● SOURCE MATERIAL:
◇ ◇ ◇ ◇
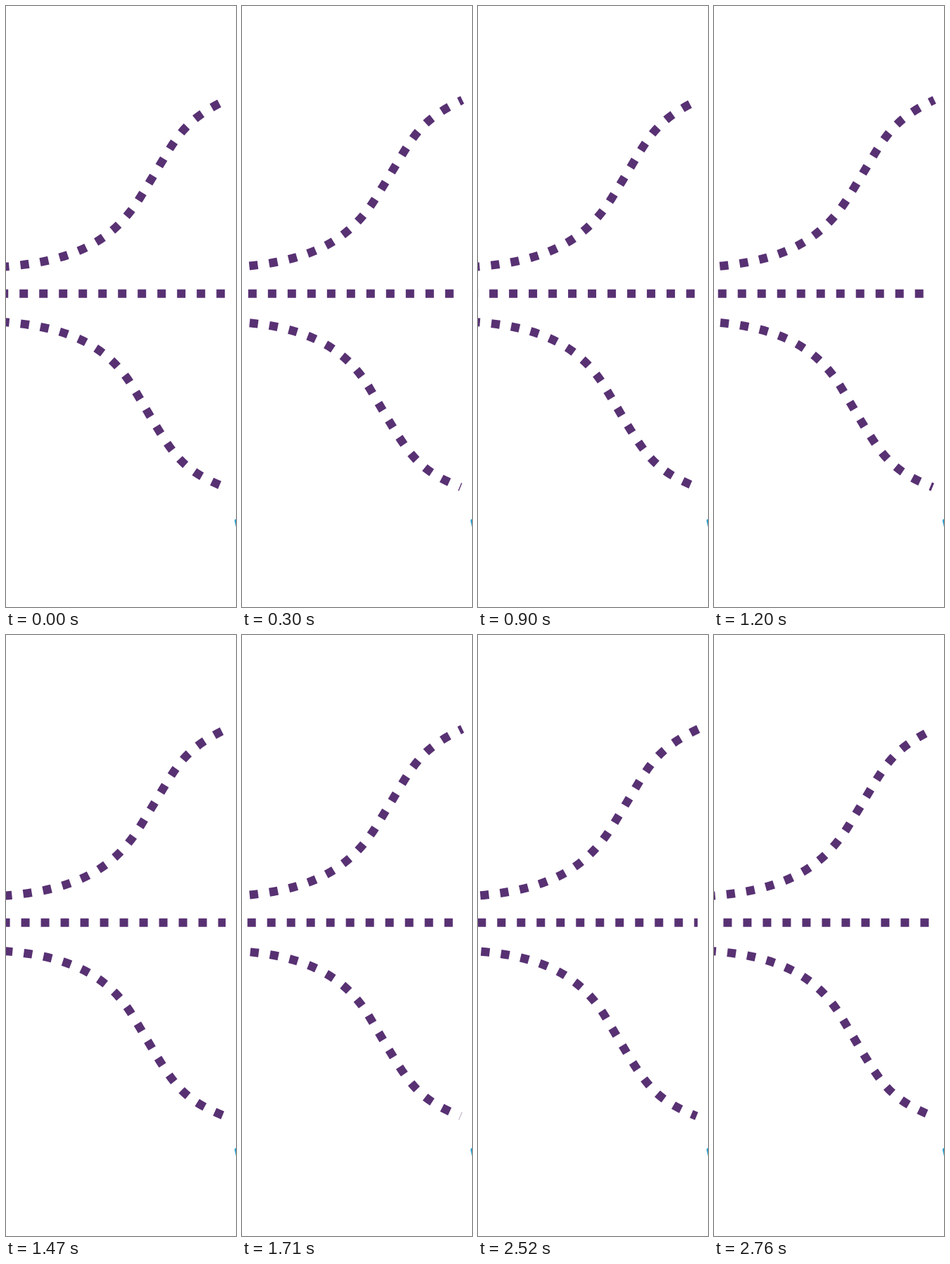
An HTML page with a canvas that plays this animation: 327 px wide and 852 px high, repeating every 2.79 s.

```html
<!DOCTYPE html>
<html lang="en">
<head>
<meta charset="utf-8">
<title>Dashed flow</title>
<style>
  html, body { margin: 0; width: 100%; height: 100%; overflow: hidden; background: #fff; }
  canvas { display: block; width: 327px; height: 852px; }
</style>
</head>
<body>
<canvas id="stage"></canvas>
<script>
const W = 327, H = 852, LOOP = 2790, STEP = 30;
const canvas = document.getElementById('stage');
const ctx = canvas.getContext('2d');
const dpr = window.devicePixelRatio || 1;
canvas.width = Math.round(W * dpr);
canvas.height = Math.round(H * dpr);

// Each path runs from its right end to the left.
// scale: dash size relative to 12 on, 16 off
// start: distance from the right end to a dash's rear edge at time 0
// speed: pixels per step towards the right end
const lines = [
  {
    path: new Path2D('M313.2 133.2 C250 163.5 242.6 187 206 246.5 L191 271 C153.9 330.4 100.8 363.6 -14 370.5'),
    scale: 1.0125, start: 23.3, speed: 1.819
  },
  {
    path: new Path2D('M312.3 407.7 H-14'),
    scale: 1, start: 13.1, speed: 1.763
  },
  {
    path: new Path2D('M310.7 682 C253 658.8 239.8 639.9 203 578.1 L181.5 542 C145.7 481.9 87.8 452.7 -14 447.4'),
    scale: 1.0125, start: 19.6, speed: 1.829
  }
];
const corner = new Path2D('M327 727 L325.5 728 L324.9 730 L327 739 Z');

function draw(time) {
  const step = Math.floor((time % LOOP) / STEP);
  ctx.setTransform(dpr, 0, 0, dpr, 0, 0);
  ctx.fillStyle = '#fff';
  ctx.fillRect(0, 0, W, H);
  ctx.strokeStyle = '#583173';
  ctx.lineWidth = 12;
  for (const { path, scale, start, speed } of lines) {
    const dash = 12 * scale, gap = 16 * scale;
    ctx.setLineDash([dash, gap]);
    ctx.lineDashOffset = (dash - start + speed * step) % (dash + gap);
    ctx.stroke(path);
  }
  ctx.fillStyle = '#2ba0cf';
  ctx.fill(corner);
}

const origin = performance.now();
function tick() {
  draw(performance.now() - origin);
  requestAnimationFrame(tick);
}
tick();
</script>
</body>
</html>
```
◇ ◇ ◇ ◇
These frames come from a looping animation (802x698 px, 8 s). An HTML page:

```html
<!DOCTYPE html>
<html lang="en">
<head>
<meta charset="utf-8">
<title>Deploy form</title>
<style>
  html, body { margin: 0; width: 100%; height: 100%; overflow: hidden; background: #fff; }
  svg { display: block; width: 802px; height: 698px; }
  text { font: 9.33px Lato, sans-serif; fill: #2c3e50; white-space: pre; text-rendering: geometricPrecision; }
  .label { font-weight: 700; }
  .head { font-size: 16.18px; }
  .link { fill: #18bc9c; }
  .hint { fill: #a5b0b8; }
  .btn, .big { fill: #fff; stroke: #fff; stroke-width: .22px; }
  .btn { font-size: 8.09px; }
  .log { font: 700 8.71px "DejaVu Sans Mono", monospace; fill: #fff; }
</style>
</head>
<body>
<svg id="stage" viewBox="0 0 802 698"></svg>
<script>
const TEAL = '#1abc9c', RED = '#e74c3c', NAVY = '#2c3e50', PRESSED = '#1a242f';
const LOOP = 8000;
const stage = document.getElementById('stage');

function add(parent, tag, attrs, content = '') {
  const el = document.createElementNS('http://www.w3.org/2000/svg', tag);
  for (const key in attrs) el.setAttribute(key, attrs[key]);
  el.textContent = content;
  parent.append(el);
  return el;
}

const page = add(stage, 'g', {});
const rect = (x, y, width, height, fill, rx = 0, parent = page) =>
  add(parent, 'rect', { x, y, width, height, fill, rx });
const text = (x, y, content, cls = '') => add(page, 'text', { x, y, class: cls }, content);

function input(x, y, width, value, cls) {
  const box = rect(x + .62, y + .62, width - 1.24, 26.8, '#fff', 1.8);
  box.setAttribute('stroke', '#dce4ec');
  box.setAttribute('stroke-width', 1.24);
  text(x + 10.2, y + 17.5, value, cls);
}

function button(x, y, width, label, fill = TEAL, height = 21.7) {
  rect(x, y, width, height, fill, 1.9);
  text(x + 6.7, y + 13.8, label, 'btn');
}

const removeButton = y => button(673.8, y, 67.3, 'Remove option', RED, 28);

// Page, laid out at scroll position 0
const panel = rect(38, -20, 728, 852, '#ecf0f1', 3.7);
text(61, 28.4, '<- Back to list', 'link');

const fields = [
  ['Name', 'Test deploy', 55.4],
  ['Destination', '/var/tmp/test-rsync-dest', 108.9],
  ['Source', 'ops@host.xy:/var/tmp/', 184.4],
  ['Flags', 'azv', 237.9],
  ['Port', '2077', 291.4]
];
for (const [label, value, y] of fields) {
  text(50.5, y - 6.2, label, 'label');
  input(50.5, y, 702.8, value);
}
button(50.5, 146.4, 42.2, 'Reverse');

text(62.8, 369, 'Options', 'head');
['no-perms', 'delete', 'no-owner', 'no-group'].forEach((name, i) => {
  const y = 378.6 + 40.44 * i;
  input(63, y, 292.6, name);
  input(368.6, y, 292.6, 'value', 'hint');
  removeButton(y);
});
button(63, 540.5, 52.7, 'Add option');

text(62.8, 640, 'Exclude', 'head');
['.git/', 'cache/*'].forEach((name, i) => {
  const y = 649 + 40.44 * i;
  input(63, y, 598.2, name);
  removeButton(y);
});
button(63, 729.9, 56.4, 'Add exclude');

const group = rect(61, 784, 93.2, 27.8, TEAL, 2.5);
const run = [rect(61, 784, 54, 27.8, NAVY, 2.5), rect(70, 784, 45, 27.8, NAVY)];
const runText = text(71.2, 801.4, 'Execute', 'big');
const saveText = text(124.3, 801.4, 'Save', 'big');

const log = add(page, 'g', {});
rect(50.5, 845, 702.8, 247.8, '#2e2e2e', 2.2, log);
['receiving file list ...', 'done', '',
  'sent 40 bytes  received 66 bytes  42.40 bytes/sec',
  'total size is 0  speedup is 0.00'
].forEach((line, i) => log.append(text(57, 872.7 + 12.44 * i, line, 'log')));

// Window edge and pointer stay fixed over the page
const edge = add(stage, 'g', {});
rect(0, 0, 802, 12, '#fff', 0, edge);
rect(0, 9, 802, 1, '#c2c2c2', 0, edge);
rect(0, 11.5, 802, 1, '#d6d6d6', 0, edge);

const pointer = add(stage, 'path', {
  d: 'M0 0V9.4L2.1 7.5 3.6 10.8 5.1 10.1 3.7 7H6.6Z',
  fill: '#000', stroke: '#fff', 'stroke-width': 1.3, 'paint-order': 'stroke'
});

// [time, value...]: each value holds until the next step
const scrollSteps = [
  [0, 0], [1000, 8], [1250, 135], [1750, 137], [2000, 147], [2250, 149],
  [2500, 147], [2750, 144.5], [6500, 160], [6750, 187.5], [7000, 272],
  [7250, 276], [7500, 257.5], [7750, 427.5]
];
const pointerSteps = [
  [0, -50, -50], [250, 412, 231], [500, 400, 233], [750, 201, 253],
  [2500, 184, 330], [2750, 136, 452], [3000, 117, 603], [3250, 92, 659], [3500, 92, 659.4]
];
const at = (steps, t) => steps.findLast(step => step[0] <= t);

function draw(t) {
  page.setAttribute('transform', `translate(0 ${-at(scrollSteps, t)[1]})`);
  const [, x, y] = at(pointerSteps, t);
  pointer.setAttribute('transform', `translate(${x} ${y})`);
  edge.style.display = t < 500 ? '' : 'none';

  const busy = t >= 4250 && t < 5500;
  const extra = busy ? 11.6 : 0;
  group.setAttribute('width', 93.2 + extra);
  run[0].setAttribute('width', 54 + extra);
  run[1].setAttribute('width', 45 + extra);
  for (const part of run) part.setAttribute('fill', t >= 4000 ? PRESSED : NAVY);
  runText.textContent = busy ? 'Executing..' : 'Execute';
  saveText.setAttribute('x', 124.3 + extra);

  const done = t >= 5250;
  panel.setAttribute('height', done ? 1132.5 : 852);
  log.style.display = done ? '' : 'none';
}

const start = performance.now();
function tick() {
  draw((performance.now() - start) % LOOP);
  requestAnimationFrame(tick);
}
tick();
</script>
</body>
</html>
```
◇ ◇ ◇ ◇
● YOUR TASK: Copy the lines from the entries above in which the word "scale" appears.

● WRITTEN RESPONSE:
// scale: dash size relative to 12 on, 16 off
    scale: 1.0125, start: 23.3, speed: 1.819
    scale: 1, start: 13.1, speed: 1.763
    scale: 1.0125, start: 19.6, speed: 1.829
  for (const { path, scale, start, speed } of lines) {
    const dash = 12 * scale, gap = 16 * scale;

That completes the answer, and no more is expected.